India’s Tata Motors hits a sweet spot in small car sales
Tata Motors' latest offering Tiago has become the second largest selling car in small car segment, after posting a 40% rise in its annual sales
While Tata Motors made many attempts to dominate India’s small car market, they could not make much headway. Its ambitious Nano car project failed to rev up sales, but it now looks to have cracked the code with Tiago, its latest offering.
Launched two years ago, Tiago is now the second highest selling small car after Maruti Suzuki’s Alto and has overtaken Renault’s Kwid and Hyundai Eon, which are now in third and fourth position respectively, reports Business Standard.
Data from the Society of Indian Automobile Manufacturers for January to March this year shows that more than 23,100 Tiagos were sold, up from 15,383 units sold in the same period last year, a 50% increase in volume.
This is a small number when compared with Alto’s nearly 62,200 units. However, Alto’s sales grew by only about 1% on its high base.
The Kwid, a sports utility vehicle-styled small car of French automaker Renault, saw its sales slip by over 32% to 17,517 units during the period. And Korean carmaker Hyundai’s Eon also saw a decline of 7% during the quarter.
However, for the 2017-18 financial year, Kwid maintained second spot with domestic sales of 83,089 units (in spite of a 24% drop year-on-year).
Tata Motors sold 78,829 units of the Tiago during 2017-18 and posted growth of more than 40% over the previous year. That makes the Tiago one of the fastest-growing car brands in the country over past year. Since the launch, the company has sold 134,952 units.
Tata Motors has been long struggling to make an impact in the price-sensitive Indian small-car market. It launched the Nano, the world’s cheapest car, with price a little above 100,000 rupees (US$1,510), but after some initial excitement, sales began to drop.
Experts attributed that to a marketing failure. The brand tried to appeal to the masses for whom affordability was a key factor. However, that positioning was part of the reason it failed, because people assumed it was substandard in quality.
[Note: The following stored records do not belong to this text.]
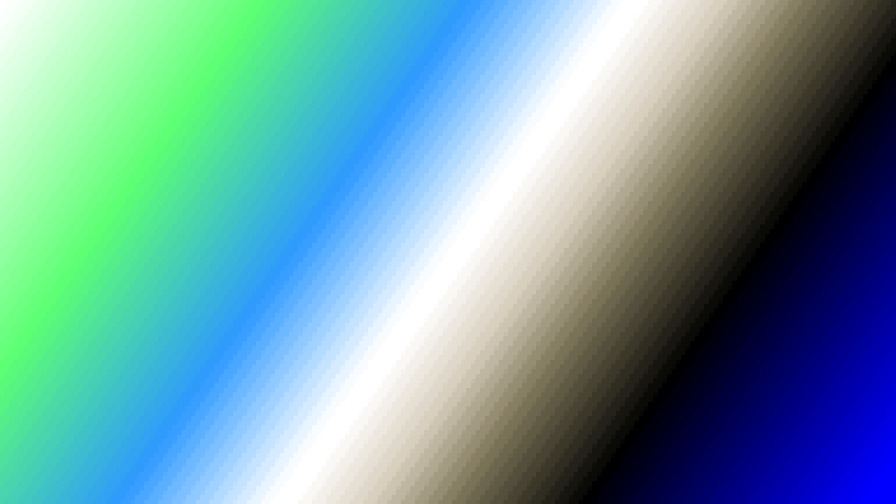
A Shadertoy shader for this background:

```glsl
// Slanted rainbow-like sweep: white, green, blue, white, tan, black, deep blue.
// A diagonal coordinate is stepped on a fine cell grid, then in narrow bands,
// and looked up in a chain of linear colour ramps.

const vec2 CELLS = vec2(192.0, 108.0); // grid cells across the canvas
const float SLANT = 0.394;            // sideways shift from top to bottom
const float BANDS = 70.0;             // colour bands per canvas width

const vec3 WHITE = vec3(1.0);
const vec3 GREEN = vec3(0.36, 1.0, 0.45);
const vec3 AZURE = vec3(0.18, 0.60, 1.0);
const vec3 SAND  = vec3(0.84, 0.80, 0.73);
const vec3 OLIVE = vec3(0.49, 0.46, 0.35);
const vec3 BLACK = vec3(0.0);
const vec3 BLUE  = vec3(0.0, 0.0, 1.0);

// Staircase whose risers are softened over the given share of a step
float softFloor(float x, float softness) {
    return floor(x) + smoothstep(1.0 - softness, 1.0, fract(x));
}

// Blend towards the next colour between two stops
vec3 ramp(vec3 base, vec3 next, float start, float end, float t) {
    return mix(base, next, clamp((t - start) / (end - start), 0.0, 1.0));
}

vec3 sweep(float t) {
    vec3 c = ramp(WHITE, GREEN, 0.01, 0.293, t);
    c = ramp(c, AZURE, 0.293, 0.525, t);
    c = ramp(c, WHITE, 0.525, 0.695, t);
    c = ramp(c, SAND,  0.720, 0.810, t);
    c = ramp(c, OLIVE, 0.810, 0.900, t);
    c = ramp(c, BLACK, 0.900, 1.045, t);
    return ramp(c, BLUE, 1.045, 1.357, t);
}

void mainImage(out vec4 fragColor, in vec2 fragCoord) {
    // Cell centres, with edges about one sample wide
    vec2 grid = fragCoord / iResolution.xy * CELLS;
    vec2 soft = clamp(CELLS / iResolution.xy, 0.001, 1.0);
    vec2 cell = vec2(softFloor(grid.x, soft.x), softFloor(grid.y, soft.y));
    vec2 uv = (cell + 0.5 * (1.0 - soft)) / CELLS;

    // Diagonal position, grouped into bands
    float t = uv.x + SLANT * (1.0 - uv.y);
    float banded = (softFloor(t * BANDS, 0.35) + 0.325) / BANDS;

    fragColor = vec4(sweep(banded), 1.0);
}
```
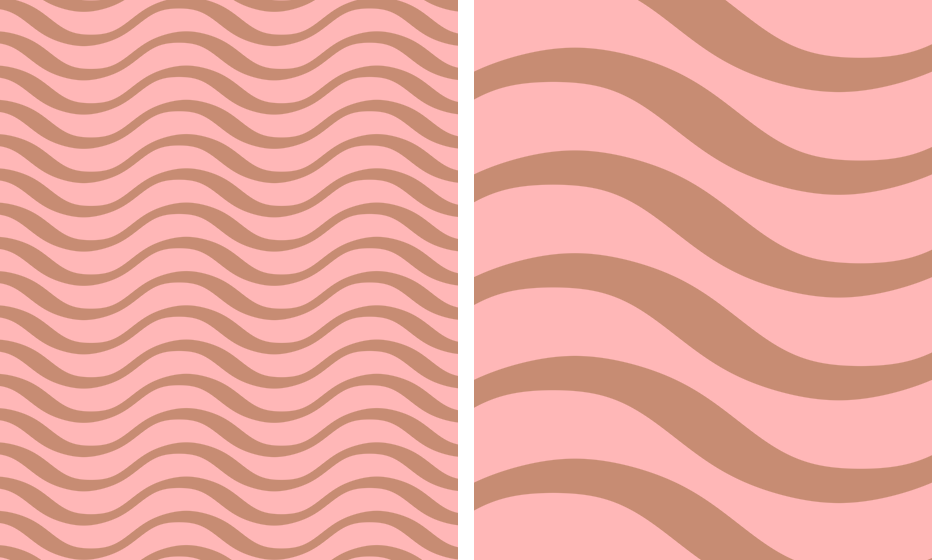
Left: the whole. Right: its middle third, enlarged.
Write a Shadertoy shader that draws this pattern.

```glsl
const float TAU = 6.2831853;

const vec3 PINK = vec3(1.0, 0.718, 0.718);
const vec3 CLAY = vec3(0.78, 0.55, 0.45);

const float WAVELENGTH = 0.3402;   // all lengths are in canvas heights
const float ROW_PITCH = 0.06116;
const float SWING = 0.0672;        // crest to trough
const float CREST_WIDTH = 0.0204;  // band thickness at crests and troughs
const float UPPER_CREST_X = 0.3327;
const float LOWER_CREST_X = 0.3197;
const float ROW_OFFSET = 0.05426;

// Wave from -0.5 to 0.5 with a round crest and a flattened trough
float waveProfile(float phase) {
    return 0.0185 + 0.522 * cos(phase) - 0.031 * cos(2.0 * phase)
         - 0.022 * cos(3.0 * phase) + 0.0125 * cos(4.0 * phase);
}

float wavePhase(float x, float crestX, float wavelength) {
    return TAU * (x - crestX) / wavelength;
}

// Signed vertical distance to the nearest band of a repeating stack
float bandDistance(float y, float upper, float lower, float pitch) {
    float middle = 0.5 * (upper + lower);
    float halfWidth = 0.5 * (upper - lower);
    float offset = mod(y - middle + 0.5 * pitch, pitch) - 0.5 * pitch;
    return abs(offset) - halfWidth;
}

float coverage(float dist, float pixel) {
    return clamp(0.5 - dist / pixel, 0.0, 1.0);
}

void mainImage(out vec4 fragColor, in vec2 fragCoord) {
    vec2 p = fragCoord / iResolution.y;

    // The lower edge is the upper edge turned by half a turn and shifted
    float upperPhase = wavePhase(p.x, UPPER_CREST_X, WAVELENGTH);
    float lowerPhase = wavePhase(p.x, LOWER_CREST_X, WAVELENGTH) + 0.5 * TAU;
    float upper = ROW_OFFSET + SWING * waveProfile(upperPhase);
    float lower = ROW_OFFSET - CREST_WIDTH - SWING * waveProfile(lowerPhase);

    float dist = bandDistance(p.y, upper, lower, ROW_PITCH);
    float band = coverage(dist, 1.2 / iResolution.y);
    fragColor = vec4(mix(PINK, CLAY, band), 1.0);
}
```
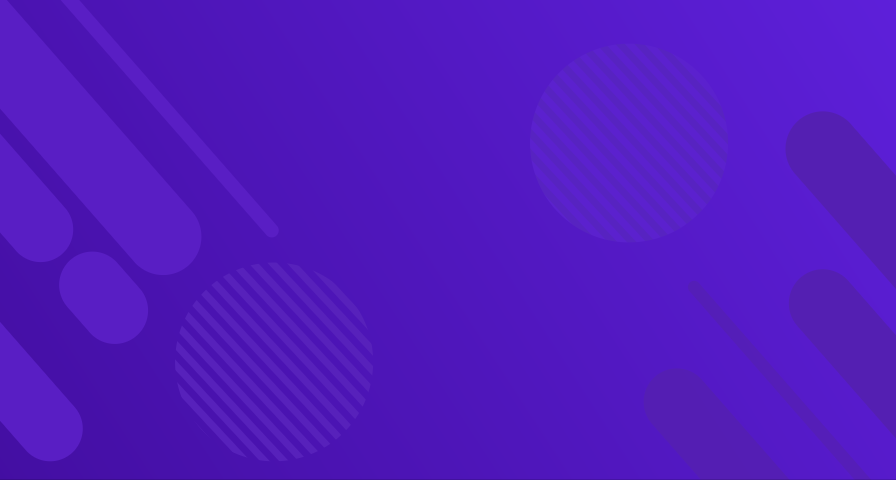
Give the GLSL for this background, as a Shadertoy shader.

```glsl
// Violet diagonal gradient with slanted rounded bars and two striped discs.

const float ASPECT = 1.873;                   // layout width, with height 1
const vec2  BAR_AXIS = vec2(0.660, -0.751);
const vec2  STRIPE_AXIS = vec2(0.682, -0.731);
const float FAR = 3.0;                        // bar length that leaves the canvas

const vec2 GRADIENT_DIR  = vec2(1.0, 0.65);
const vec3 DEEP_VIOLET   = vec3(0.264, 0.056, 0.636);
const vec3 BRIGHT_VIOLET = vec3(0.366, 0.124, 0.853);
const vec3 LIGHT_BAR     = vec3(0.350, 0.118, 0.768);
const vec3 DARK_BAR      = vec3(0.330, 0.122, 0.692);
const vec3 LEFT_STRIPE   = vec3(0.343, 0.131, 0.733);
const vec3 RIGHT_FILL    = vec3(0.356, 0.130, 0.808);
const vec3 RIGHT_STRIPE  = vec3(0.343, 0.136, 0.758);

const float DISC_RADIUS   = 0.207;
const float STRIPE_PERIOD = 0.0293;
const vec2  LEFT_DISC     = vec2(0.573, 0.246);
const vec2  RIGHT_DISC    = vec2(1.315, 0.702);
const float LEFT_PHASE    = 0.1965;           // offset of a stripe's middle
const float RIGHT_PHASE   = 0.0098;
const float BASE_LINE     = 0.002;            // dark rim along the bottom
const float BASE_SHADE    = 0.15;

// Rounded tip of each bar: centre x, centre y, radius
const vec3 LIGHT_TIPS[5] = vec3[5](
    vec3(0.341, 0.507, 0.0800),
    vec3(0.085, 0.522, 0.0680),
    vec3(0.240, 0.353, 0.0695),
    vec3(0.105, 0.107, 0.0680),
    vec3(0.568, 0.520, 0.0146));
const float LIGHT_LENGTHS[5] = float[5](FAR, FAR, 0.071, FAR, FAR);

const vec3 DARK_TIPS[4] = vec3[4](
    vec3(1.720, 0.690, 0.0780),
    vec3(1.720, 0.368, 0.0710),
    vec3(1.415, 0.163, 0.0695),
    vec3(1.451, 0.402, 0.0130));
const float DARK_OPACITY[4] = float[4](0.95, 0.95, 0.85, 0.70);

// Antialiased coverage of a signed distance
float coverage(float dist, float pixel) {
    return clamp(0.5 - dist / pixel, 0.0, 1.0);
}

// Capsule starting at tip.xy and running along dir
float barDistance(vec2 p, vec3 tip, vec2 dir, float len) {
    vec2 q = p - tip.xy;
    return length(q - dir * clamp(dot(q, dir), 0.0, len)) - tip.z;
}

float disc(vec2 p, vec2 centre, float pixel) {
    return coverage(length(p - centre) - DISC_RADIUS, pixel);
}

// Parallel stripes of equal width and gap, measured from a disc centre
float stripes(vec2 p, vec2 centre, float phase, float pixel) {
    float across = dot(p - centre, vec2(-STRIPE_AXIS.y, STRIPE_AXIS.x)) - phase;
    float cell = mod(across + 0.5 * STRIPE_PERIOD, STRIPE_PERIOD) - 0.5 * STRIPE_PERIOD;
    return coverage(abs(cell) - 0.25 * STRIPE_PERIOD, pixel);
}

void mainImage(out vec4 fragColor, in vec2 fragCoord) {
    vec2 p = fragCoord / iResolution.xy * vec2(ASPECT, 1.0);
    float pixel = 1.0 / iResolution.y;

    // Background gradient
    float slope = dot(p, GRADIENT_DIR) / dot(vec2(ASPECT, 1.0), GRADIENT_DIR);
    vec3 color = mix(DEEP_VIOLET, BRIGHT_VIOLET, slope);

    // Striped discs: open gaps on the left, filled gaps on the right
    float leftStripes = stripes(p, LEFT_DISC, LEFT_PHASE, pixel);
    color = mix(color, LEFT_STRIPE, leftStripes * disc(p, LEFT_DISC, pixel));
    float rightStripes = stripes(p, RIGHT_DISC, RIGHT_PHASE, pixel);
    vec3 rightColor = mix(RIGHT_FILL, RIGHT_STRIPE, rightStripes);
    color = mix(color, rightColor, disc(p, RIGHT_DISC, pixel));

    // Light bars reaching up and left
    for (int i = 0; i < 5; i++) {
        float dist = barDistance(p, LIGHT_TIPS[i], -BAR_AXIS, LIGHT_LENGTHS[i]);
        color = mix(color, LIGHT_BAR, coverage(dist, pixel));
    }

    // Dark bars reaching down and right
    for (int i = 0; i < 4; i++) {
        float dist = barDistance(p, DARK_TIPS[i], BAR_AXIS, FAR);
        color = mix(color, DARK_BAR, coverage(dist, pixel) * DARK_OPACITY[i]);
    }

    // Bottom rim
    color *= 1.0 - BASE_SHADE * coverage(p.y - BASE_LINE, pixel);

    fragColor = vec4(color, 1.0);
}
```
Even Ratan Tata, chairman Emeritus at Tata Sons, admitted after stepping down in 2013 that marketing the Nano as a cheap car was a mistake.